The national debate over affirmative action appears to be headed back to the U.S. Supreme Court. Yesterday the U.S. Court of Appeals for the 5th Circuit declined to rehear the case of Fisher v. University of Texas at Austin with a full panel of judges. That refusal leaves the U.S. Supreme Court as the next and final step in the appeals process. Don't be surprised if the Court agrees to take the case.
If the name Fisher v. University of Texas at Austin sounds familiar, that's because the Supreme Court already issued one ruling on it back in June 2013. At issue was whether that state university had violated the Equal Protection Clause of the 14th Amendment by taking race into account when making undergraduate admissions decisions. In a surprising decision, however, the Court avoided the constitutional debate over affirmative action by ordering the 5th Circuit to rehear the case and reconsider the contested university policy under the appropriate level of strict judicial scrutiny.

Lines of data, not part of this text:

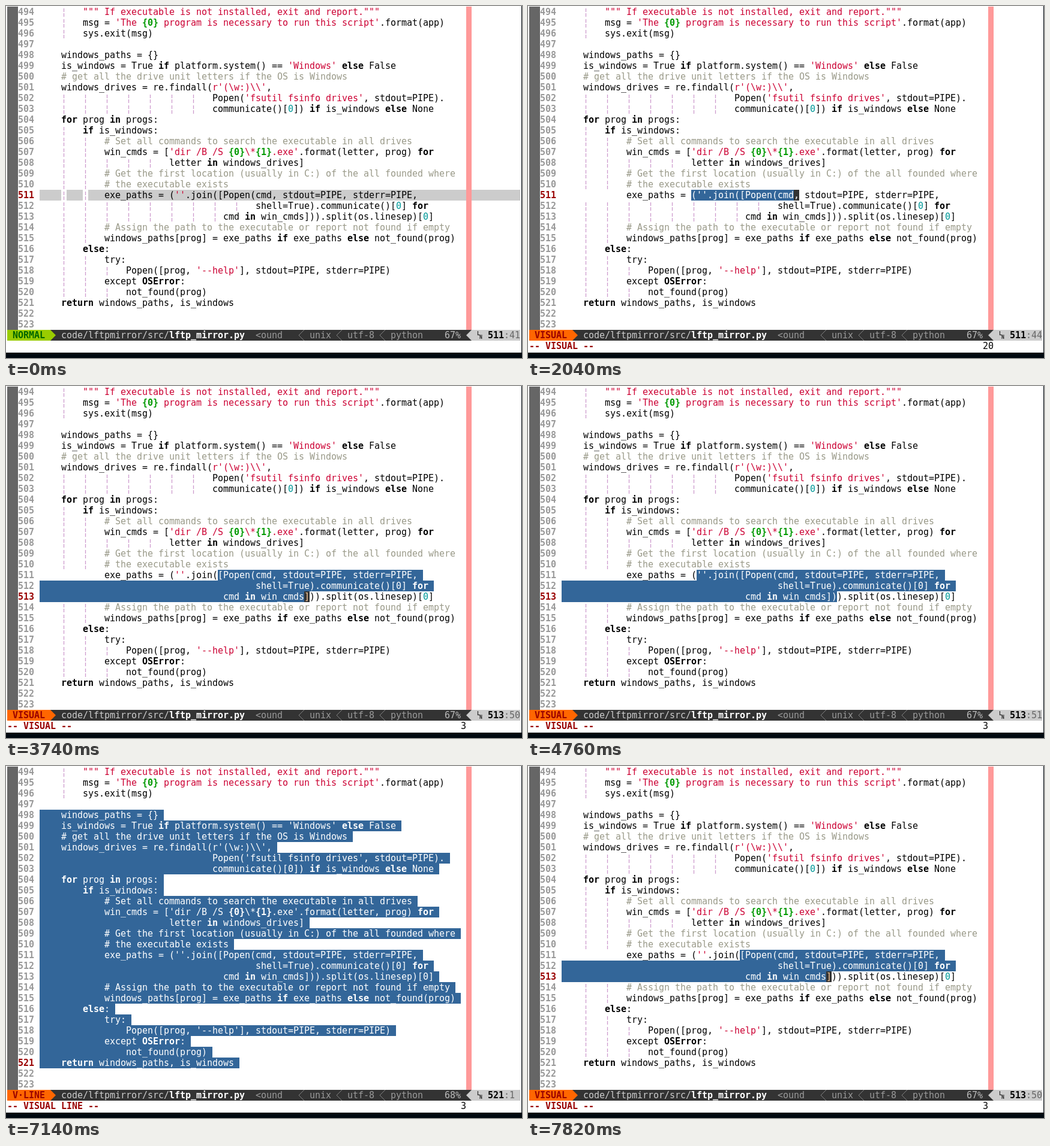
Animation of 860 by 588 pixels, one loop 8 s. Source, as an HTML page with a canvas:

```html
<!DOCTYPE html>
<html lang="en">
<head>
<meta charset="utf-8">
<title>Growing and shrinking a selection</title>
<style>
html, body { margin: 0; width: 100%; height: 100%; overflow: hidden; background: #fff; }
canvas { display: block; }
</style>
</head>
<body>
<canvas id="stage" width="860" height="588"></canvas>
<script>
const ctx = document.getElementById('stage').getContext('2d');
const CW = 9, RH = 18, LEFT = 2, TOP = 1, FIRST = 494, CODE = 6, LOOP = 8000;
const STATUS = 30, MESSAGE = 31;
const INK = '#000', RED = '#cc0033', GREEN = '#009900', TEAL = '#009999', COMMENT = '#999988',
  DARKRED = '#990000', SELECT = '#336699', BAR = '#333333', CURSOR = '#333333';

const code = String.raw`        """ If executable is not installed, exit and report."""
        msg = 'The {0} program is necessary to run this script'.format(app)
        sys.exit(msg)

    windows_paths = {}
    is_windows = True if platform.system() == 'Windows' else False
    # get all the drive unit letters if the OS is Windows
    windows_drives = re.findall(r'(\w:)\\',
                                Popen('fsutil fsinfo drives', stdout=PIPE).
                                communicate()[0]) if is_windows else None
    for prog in progs:
        if is_windows:
            # Set all commands to search the executable in all drives
            win_cmds = ['dir /B /S {0}\*{1}.exe'.format(letter, prog) for
                        letter in windows_drives]
            # Get the first location (usually in C:) of the all founded where
            # the executable exists
            exe_paths = (''.join([Popen(cmd, stdout=PIPE, stderr=PIPE,
                                        shell=True).communicate()[0] for
                                  cmd in win_cmds])).split(os.linesep)[0]
            # Assign the path to the executable or report not found if empty
            windows_paths[prog] = exe_paths if exe_paths else not_found(prog)
        else:
            try:
                Popen([prog, '--help'], stdout=PIPE, stderr=PIPE)
            except OSError:
                not_found(prog)
    return windows_paths, is_windows

`.split('\n');

// Colour and weight of every character in a line
function highlight(text) {
  const cells = [...text].map(ch => ({ ch, color: INK, bold: false }));
  const paint = (start, len, color, bold) => {
    for (let i = start; i < start + len; i++) Object.assign(cells[i], { color, bold });
  };
  const token = /("""[^"]*"""|r?'[^']*')|(#.*)|\b(if|else|for|in|return|OSError)\b|\b(\d)\b/g;
  for (const m of text.matchAll(token)) {
    const [all, string, comment, keyword] = m;
    paint(m.index, all.length, string ? RED : comment ? COMMENT : keyword ? INK : TEAL, !!keyword);
    if (string)
      for (const f of all.matchAll(/\{\d\}/g)) paint(m.index + f.index, 3, GREEN, true);
  }
  return cells;
}
const lines = code.map(highlight);
const indents = code.map(s => s.search(/\S|$/));

// Each selection: cursor line and column, start line and column
const word = { mode: 'VISUAL', at: [511, 43], from: [511, 41], count: 3 };
const bigWord = { mode: 'VISUAL', at: [511, 44], from: [511, 25], count: 20 };
const args = { mode: 'VISUAL', at: [512, 50], from: [511, 41], count: 2 };
const inList = { mode: 'VISUAL', at: [513, 49], from: [511, 35], count: 3 };
const list = { mode: 'VISUAL', at: [513, 50], from: [511, 34], count: 3 };
const parens = { mode: 'VISUAL', at: [513, 51], from: [511, 26], count: 3 };
const block = { mode: 'V·LINE', at: [521, 1], from: [498, 1], count: 24 };
const steps = [
  [0, { mode: 'NORMAL', at: [511, 41] }], [340, word], [2040, bigWord], [2720, args],
  [3060, inList], [3740, list], [4420, parens], [5100, block],
  [7140, { ...block, count: 3 }], [7480, parens], [7820, list]
];
const cursorOff = [[0, 340], [1360, 1700], [4760, 5100], [5440, 5780], [6800, 7480]];

const x = col => LEFT + col * CW;
const y = row => TOP + row * RH;

function fill(col, row, w, color, h = 1) {
  ctx.fillStyle = color;
  ctx.fillRect(x(col), y(row), w * CW, h * RH);
}

function write(text, col, row, color, bold = false) {
  ctx.font = (bold ? 'bold ' : '') + '15px "DejaVu Sans Mono", monospace';
  ctx.fillStyle = color;
  [...String(text)].forEach((ch, i) => ch !== ' ' && ctx.fillText(ch, x(col + i), y(row) + 14));
}

// Status line arrow: dir 1 points right, -1 points left
function arrow(col, dir, color, solid) {
  const base = x(dir > 0 ? col : col + 1), top = y(STATUS);
  ctx.beginPath();
  ctx.moveTo(base, top);
  ctx.lineTo(base + dir * CW, top + RH / 2);
  ctx.lineTo(base, top + RH);
  ctx.fillStyle = ctx.strokeStyle = color;
  ctx.lineWidth = 1;
  solid ? ctx.fill() : ctx.stroke();
}

function isSelected(s, n, i) {
  const [line, col] = s.at;
  if (!s.from || n < s.from[0] || n > line) return false;
  if (s.mode === 'V·LINE') return true;
  return (n > s.from[0] || i >= s.from[1] - 1) && (n < line || i < col);
}

function drawLine(s, row, cursorOn) {
  const n = FIRST + row, cells = lines[row], current = n === s.at[0];
  const inArea = s.from && n >= s.from[0] && n <= s.at[0];
  if (current && !s.from) fill(CODE, row, 89, '#cccccc');
  fill(CODE + 79, row, 1, '#ff9999');
  write(n, 2, row, current ? DARKRED : '#999999', true);
  if (!inArea)
    for (let i = 4; i < indents[row]; i += 4) {
      fill(CODE + i, row, 1, '#fff');
      write('¦', CODE + i, row, '#cc99cc');
    }
  for (let i = 0; i <= cells.length; i++) {
    const { ch, color, bold } = cells[i] || { ch: ' ' };
    const selected = isSelected(s, n, i);
    const cursor = cursorOn && current && i === s.at[1] - 1;
    if (selected || cursor) fill(CODE + i, row, 1, cursor ? CURSOR : SELECT);
    const lit = cursor && ch === ']' ? '#ffcc99' : '#fff';
    write(ch, CODE + i, row, selected || cursor ? lit : color, bold);
  }
}

function drawStatus(s) {
  const normal = s.mode === 'NORMAL', back = normal ? '#99cc00' : '#ff6600';
  const [line, col] = s.at;
  fill(0, STATUS, 95, BAR);
  fill(0, STATUS, 8, back);
  arrow(8, 1, back, true);
  write(s.mode, 1, STATUS, normal ? '#006600' : DARKRED, true);
  write('code/lftpmirror/src/', 10, STATUS, '#cccccc');
  write('lftp_mirror.py', 30, STATUS, '#fff', true);
  write('<ound', 46, STATUS, '#999999');
  [[54, 'unix'], [61, 'utf-8'], [69, 'python']].forEach(([c, text]) => {
    arrow(c, -1, '#808080', false);
    write(text, c + 2, STATUS, '#999999');
  });
  write(line > 513 ? '68%' : '67%', 81, STATUS, '#bbbbbb');
  arrow(85, -1, '#cccccc', true);
  fill(86, STATUS, 9, '#cccccc');
  ctx.font = 'bold 8px "DejaVu Sans Mono", monospace';
  ctx.fillStyle = '#222';
  ctx.fillText('L', x(87), y(STATUS) + 9);
  ctx.fillText('N', x(87) + 4, y(STATUS) + 15);
  write(line, 89, STATUS, INK, true);
  write(':' + col, 92, STATUS, '#666666');
}

function draw(now) {
  const t = now % LOOP;
  const s = steps.filter(([start]) => start <= t).pop()[1];
  const cursorOn = !cursorOff.some(([a, b]) => t >= a && t < b);
  ctx.fillStyle = '#fff';
  ctx.fillRect(0, 0, 860, 588);
  fill(0, 0, 2, '#666666', 30);
  lines.forEach((_, row) => drawLine(s, row, cursorOn));
  drawStatus(s);
  if (s.from) {
    write(s.mode === 'VISUAL' ? '-- VISUAL --' : '-- VISUAL LINE --', 0, MESSAGE, DARKRED, true);
    write(s.count, 84, MESSAGE, INK);
  }
  ctx.fillStyle = '#00080f';
  ctx.fillRect(0, 579, 860, 9);
  ctx.fillRect(859, 0, 1, 588);
  requestAnimationFrame(draw);
}
requestAnimationFrame(draw);
</script>
</body>
</html>
```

Why did the Supreme Court call for a do-over? According to the majority opinion of Justice Anthony Kennedy, the 5th Circuit erred "by deferring to the University's good faith in its use of racial classifications." The second time around, Kennedy ordered, "the admissions process [must] be considered and judged under a correct analysis." (Writing separately in Fisher, Justice Clarence Thomas stated that he would "hold that a State's use of race in higher education admissions decisions is categorically prohibited by the Equal Protection Clause.")
The 5th Circuit subsequently reheard the case yet still reached the same outcome, voting once more in favor of the state university and its race-conscious admissions policy. Did the 5th Circuit apply strict scrutiny that time around? The court certainly said that it did, but Justice Kennedy and his colleagues are unlikely to take the tribunal at its word. All things considered, Fisher stands a good chance of returning to the High Court's docket sometime in 2015.